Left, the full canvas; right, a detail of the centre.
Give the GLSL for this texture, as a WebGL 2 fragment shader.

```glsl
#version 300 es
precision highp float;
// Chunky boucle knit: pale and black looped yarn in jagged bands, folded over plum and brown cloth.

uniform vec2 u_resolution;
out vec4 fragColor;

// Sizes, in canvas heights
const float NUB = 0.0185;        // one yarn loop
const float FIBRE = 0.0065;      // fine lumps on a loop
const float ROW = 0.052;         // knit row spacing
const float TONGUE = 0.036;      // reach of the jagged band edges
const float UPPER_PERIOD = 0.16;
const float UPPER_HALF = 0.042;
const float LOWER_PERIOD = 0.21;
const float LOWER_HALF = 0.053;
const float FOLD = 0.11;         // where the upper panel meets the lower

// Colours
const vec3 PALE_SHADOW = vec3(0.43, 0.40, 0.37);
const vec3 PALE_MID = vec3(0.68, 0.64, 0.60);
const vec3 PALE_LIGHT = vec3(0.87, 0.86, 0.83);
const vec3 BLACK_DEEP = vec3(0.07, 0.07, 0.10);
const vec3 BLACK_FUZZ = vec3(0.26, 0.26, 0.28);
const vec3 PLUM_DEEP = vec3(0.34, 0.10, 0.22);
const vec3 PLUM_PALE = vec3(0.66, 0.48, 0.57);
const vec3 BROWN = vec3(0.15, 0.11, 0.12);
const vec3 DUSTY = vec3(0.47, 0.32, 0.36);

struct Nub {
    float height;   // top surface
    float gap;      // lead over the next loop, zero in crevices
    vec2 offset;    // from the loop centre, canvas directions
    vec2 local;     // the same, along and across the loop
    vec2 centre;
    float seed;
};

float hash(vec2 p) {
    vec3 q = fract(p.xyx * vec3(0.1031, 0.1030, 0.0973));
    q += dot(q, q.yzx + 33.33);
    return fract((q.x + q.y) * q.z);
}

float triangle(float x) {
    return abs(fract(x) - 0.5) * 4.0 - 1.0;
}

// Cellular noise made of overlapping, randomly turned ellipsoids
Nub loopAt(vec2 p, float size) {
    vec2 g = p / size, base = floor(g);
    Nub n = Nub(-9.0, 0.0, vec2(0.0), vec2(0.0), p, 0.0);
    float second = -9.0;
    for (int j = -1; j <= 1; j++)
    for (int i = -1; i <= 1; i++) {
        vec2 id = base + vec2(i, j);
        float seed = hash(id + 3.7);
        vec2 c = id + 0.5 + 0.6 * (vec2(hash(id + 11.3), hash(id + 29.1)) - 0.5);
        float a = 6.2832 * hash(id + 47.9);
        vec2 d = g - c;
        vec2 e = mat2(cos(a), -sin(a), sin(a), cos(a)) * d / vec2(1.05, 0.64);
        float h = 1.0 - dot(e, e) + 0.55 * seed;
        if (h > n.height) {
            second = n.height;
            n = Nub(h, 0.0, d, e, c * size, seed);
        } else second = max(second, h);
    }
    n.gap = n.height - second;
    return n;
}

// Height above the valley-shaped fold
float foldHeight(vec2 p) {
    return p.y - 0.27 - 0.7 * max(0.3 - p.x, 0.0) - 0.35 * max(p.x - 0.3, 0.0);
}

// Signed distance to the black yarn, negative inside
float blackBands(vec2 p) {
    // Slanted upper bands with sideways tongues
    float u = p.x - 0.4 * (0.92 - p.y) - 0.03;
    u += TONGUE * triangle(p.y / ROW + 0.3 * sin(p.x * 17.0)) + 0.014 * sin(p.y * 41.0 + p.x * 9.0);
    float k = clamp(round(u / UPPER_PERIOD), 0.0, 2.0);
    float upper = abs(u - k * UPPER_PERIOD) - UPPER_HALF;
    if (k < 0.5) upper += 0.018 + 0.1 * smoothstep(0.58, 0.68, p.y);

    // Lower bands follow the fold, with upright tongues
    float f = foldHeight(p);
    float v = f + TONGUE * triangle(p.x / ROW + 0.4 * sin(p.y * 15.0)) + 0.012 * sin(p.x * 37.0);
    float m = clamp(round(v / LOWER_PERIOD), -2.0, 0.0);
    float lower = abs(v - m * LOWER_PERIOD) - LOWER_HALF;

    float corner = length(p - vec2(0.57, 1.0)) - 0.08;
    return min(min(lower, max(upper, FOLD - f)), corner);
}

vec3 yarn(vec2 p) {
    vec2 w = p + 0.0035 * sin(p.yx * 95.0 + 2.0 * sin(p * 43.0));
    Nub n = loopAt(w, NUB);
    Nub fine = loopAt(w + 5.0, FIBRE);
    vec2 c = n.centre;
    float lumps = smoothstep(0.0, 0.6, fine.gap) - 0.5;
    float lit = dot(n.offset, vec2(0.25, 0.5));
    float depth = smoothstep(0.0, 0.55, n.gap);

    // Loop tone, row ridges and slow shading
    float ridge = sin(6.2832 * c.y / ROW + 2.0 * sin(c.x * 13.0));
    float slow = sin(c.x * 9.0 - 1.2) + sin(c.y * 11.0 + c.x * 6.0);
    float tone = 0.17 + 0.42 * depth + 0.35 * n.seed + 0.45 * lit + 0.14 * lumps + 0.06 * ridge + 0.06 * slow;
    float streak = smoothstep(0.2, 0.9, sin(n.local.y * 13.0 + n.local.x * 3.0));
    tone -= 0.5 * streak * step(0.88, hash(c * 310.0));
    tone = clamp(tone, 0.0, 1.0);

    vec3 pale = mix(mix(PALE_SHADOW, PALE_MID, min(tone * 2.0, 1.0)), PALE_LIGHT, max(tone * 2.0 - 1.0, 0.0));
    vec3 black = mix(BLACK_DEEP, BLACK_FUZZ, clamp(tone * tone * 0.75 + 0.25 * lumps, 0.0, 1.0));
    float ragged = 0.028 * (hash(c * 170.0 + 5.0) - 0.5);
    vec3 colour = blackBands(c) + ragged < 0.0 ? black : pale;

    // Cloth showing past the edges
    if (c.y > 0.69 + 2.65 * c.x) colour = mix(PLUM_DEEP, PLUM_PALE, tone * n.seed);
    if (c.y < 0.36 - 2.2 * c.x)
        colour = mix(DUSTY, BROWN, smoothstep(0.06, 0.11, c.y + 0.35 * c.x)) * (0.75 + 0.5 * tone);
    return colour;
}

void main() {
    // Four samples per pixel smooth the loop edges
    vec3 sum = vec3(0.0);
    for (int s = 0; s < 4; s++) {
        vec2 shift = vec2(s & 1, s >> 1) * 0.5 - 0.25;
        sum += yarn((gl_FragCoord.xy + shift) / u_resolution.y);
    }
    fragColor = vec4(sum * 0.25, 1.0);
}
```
———
ACTIVITY.
Output all records exactly, with nothing added or dropped.

ANSWER AREA.
Left, the full canvas; right, a detail of the centre.
Give the GLSL for this texture, as a WebGL 2 fragment shader.

```glsl
#version 300 es
precision highp float;
// Chunky boucle knit: pale and black looped yarn in jagged bands, folded over plum and brown cloth.

uniform vec2 u_resolution;
out vec4 fragColor;

// Sizes, in canvas heights
const float NUB = 0.0185;        // one yarn loop
const float FIBRE = 0.0065;      // fine lumps on a loop
const float ROW = 0.052;         // knit row spacing
const float TONGUE = 0.036;      // reach of the jagged band edges
const float UPPER_PERIOD = 0.16;
const float UPPER_HALF = 0.042;
const float LOWER_PERIOD = 0.21;
const float LOWER_HALF = 0.053;
const float FOLD = 0.11;         // where the upper panel meets the lower

// Colours
const vec3 PALE_SHADOW = vec3(0.43, 0.40, 0.37);
const vec3 PALE_MID = vec3(0.68, 0.64, 0.60);
const vec3 PALE_LIGHT = vec3(0.87, 0.86, 0.83);
const vec3 BLACK_DEEP = vec3(0.07, 0.07, 0.10);
const vec3 BLACK_FUZZ = vec3(0.26, 0.26, 0.28);
const vec3 PLUM_DEEP = vec3(0.34, 0.10, 0.22);
const vec3 PLUM_PALE = vec3(0.66, 0.48, 0.57);
const vec3 BROWN = vec3(0.15, 0.11, 0.12);
const vec3 DUSTY = vec3(0.47, 0.32, 0.36);

struct Nub {
    float height;   // top surface
    float gap;      // lead over the next loop, zero in crevices
    vec2 offset;    // from the loop centre, canvas directions
    vec2 local;     // the same, along and across the loop
    vec2 centre;
    float seed;
};

float hash(vec2 p) {
    vec3 q = fract(p.xyx * vec3(0.1031, 0.1030, 0.0973));
    q += dot(q, q.yzx + 33.33);
    return fract((q.x + q.y) * q.z);
}

float triangle(float x) {
    return abs(fract(x) - 0.5) * 4.0 - 1.0;
}

// Cellular noise made of overlapping, randomly turned ellipsoids
Nub loopAt(vec2 p, float size) {
    vec2 g = p / size, base = floor(g);
    Nub n = Nub(-9.0, 0.0, vec2(0.0), vec2(0.0), p, 0.0);
    float second = -9.0;
    for (int j = -1; j <= 1; j++)
    for (int i = -1; i <= 1; i++) {
        vec2 id = base + vec2(i, j);
        float seed = hash(id + 3.7);
        vec2 c = id + 0.5 + 0.6 * (vec2(hash(id + 11.3), hash(id + 29.1)) - 0.5);
        float a = 6.2832 * hash(id + 47.9);
        vec2 d = g - c;
        vec2 e = mat2(cos(a), -sin(a), sin(a), cos(a)) * d / vec2(1.05, 0.64);
        float h = 1.0 - dot(e, e) + 0.55 * seed;
        if (h > n.height) {
            second = n.height;
            n = Nub(h, 0.0, d, e, c * size, seed);
        } else second = max(second, h);
    }
    n.gap = n.height - second;
    return n;
}

// Height above the valley-shaped fold
float foldHeight(vec2 p) {
    return p.y - 0.27 - 0.7 * max(0.3 - p.x, 0.0) - 0.35 * max(p.x - 0.3, 0.0);
}

// Signed distance to the black yarn, negative inside
float blackBands(vec2 p) {
    // Slanted upper bands with sideways tongues
    float u = p.x - 0.4 * (0.92 - p.y) - 0.03;
    u += TONGUE * triangle(p.y / ROW + 0.3 * sin(p.x * 17.0)) + 0.014 * sin(p.y * 41.0 + p.x * 9.0);
    float k = clamp(round(u / UPPER_PERIOD), 0.0, 2.0);
    float upper = abs(u - k * UPPER_PERIOD) - UPPER_HALF;
    if (k < 0.5) upper += 0.018 + 0.1 * smoothstep(0.58, 0.68, p.y);

    // Lower bands follow the fold, with upright tongues
    float f = foldHeight(p);
    float v = f + TONGUE * triangle(p.x / ROW + 0.4 * sin(p.y * 15.0)) + 0.012 * sin(p.x * 37.0);
    float m = clamp(round(v / LOWER_PERIOD), -2.0, 0.0);
    float lower = abs(v - m * LOWER_PERIOD) - LOWER_HALF;

    float corner = length(p - vec2(0.57, 1.0)) - 0.08;
    return min(min(lower, max(upper, FOLD - f)), corner);
}

vec3 yarn(vec2 p) {
    vec2 w = p + 0.0035 * sin(p.yx * 95.0 + 2.0 * sin(p * 43.0));
    Nub n = loopAt(w, NUB);
    Nub fine = loopAt(w + 5.0, FIBRE);
    vec2 c = n.centre;
    float lumps = smoothstep(0.0, 0.6, fine.gap) - 0.5;
    float lit = dot(n.offset, vec2(0.25, 0.5));
    float depth = smoothstep(0.0, 0.55, n.gap);

    // Loop tone, row ridges and slow shading
    float ridge = sin(6.2832 * c.y / ROW + 2.0 * sin(c.x * 13.0));
    float slow = sin(c.x * 9.0 - 1.2) + sin(c.y * 11.0 + c.x * 6.0);
    float tone = 0.17 + 0.42 * depth + 0.35 * n.seed + 0.45 * lit + 0.14 * lumps + 0.06 * ridge + 0.06 * slow;
    float streak = smoothstep(0.2, 0.9, sin(n.local.y * 13.0 + n.local.x * 3.0));
    tone -= 0.5 * streak * step(0.88, hash(c * 310.0));
    tone = clamp(tone, 0.0, 1.0);

    vec3 pale = mix(mix(PALE_SHADOW, PALE_MID, min(tone * 2.0, 1.0)), PALE_LIGHT, max(tone * 2.0 - 1.0, 0.0));
    vec3 black = mix(BLACK_DEEP, BLACK_FUZZ, clamp(tone * tone * 0.75 + 0.25 * lumps, 0.0, 1.0));
    float ragged = 0.028 * (hash(c * 170.0 + 5.0) - 0.5);
    vec3 colour = blackBands(c) + ragged < 0.0 ? black : pale;

    // Cloth showing past the edges
    if (c.y > 0.69 + 2.65 * c.x) colour = mix(PLUM_DEEP, PLUM_PALE, tone * n.seed);
    if (c.y < 0.36 - 2.2 * c.x)
        colour = mix(DUSTY, BROWN, smoothstep(0.06, 0.11, c.y + 0.35 * c.x)) * (0.75 + 0.5 * tone);
    return colour;
}

void main() {
    // Four samples per pixel smooth the loop edges
    vec3 sum = vec3(0.0);
    for (int s = 0; s < 4; s++) {
        vec2 shift = vec2(s & 1, s >> 1) * 0.5 - 0.25;
        sum += yarn((gl_FragCoord.xy + shift) / u_resolution.y);
    }
    fragColor = vec4(sum * 0.25, 1.0);
}
```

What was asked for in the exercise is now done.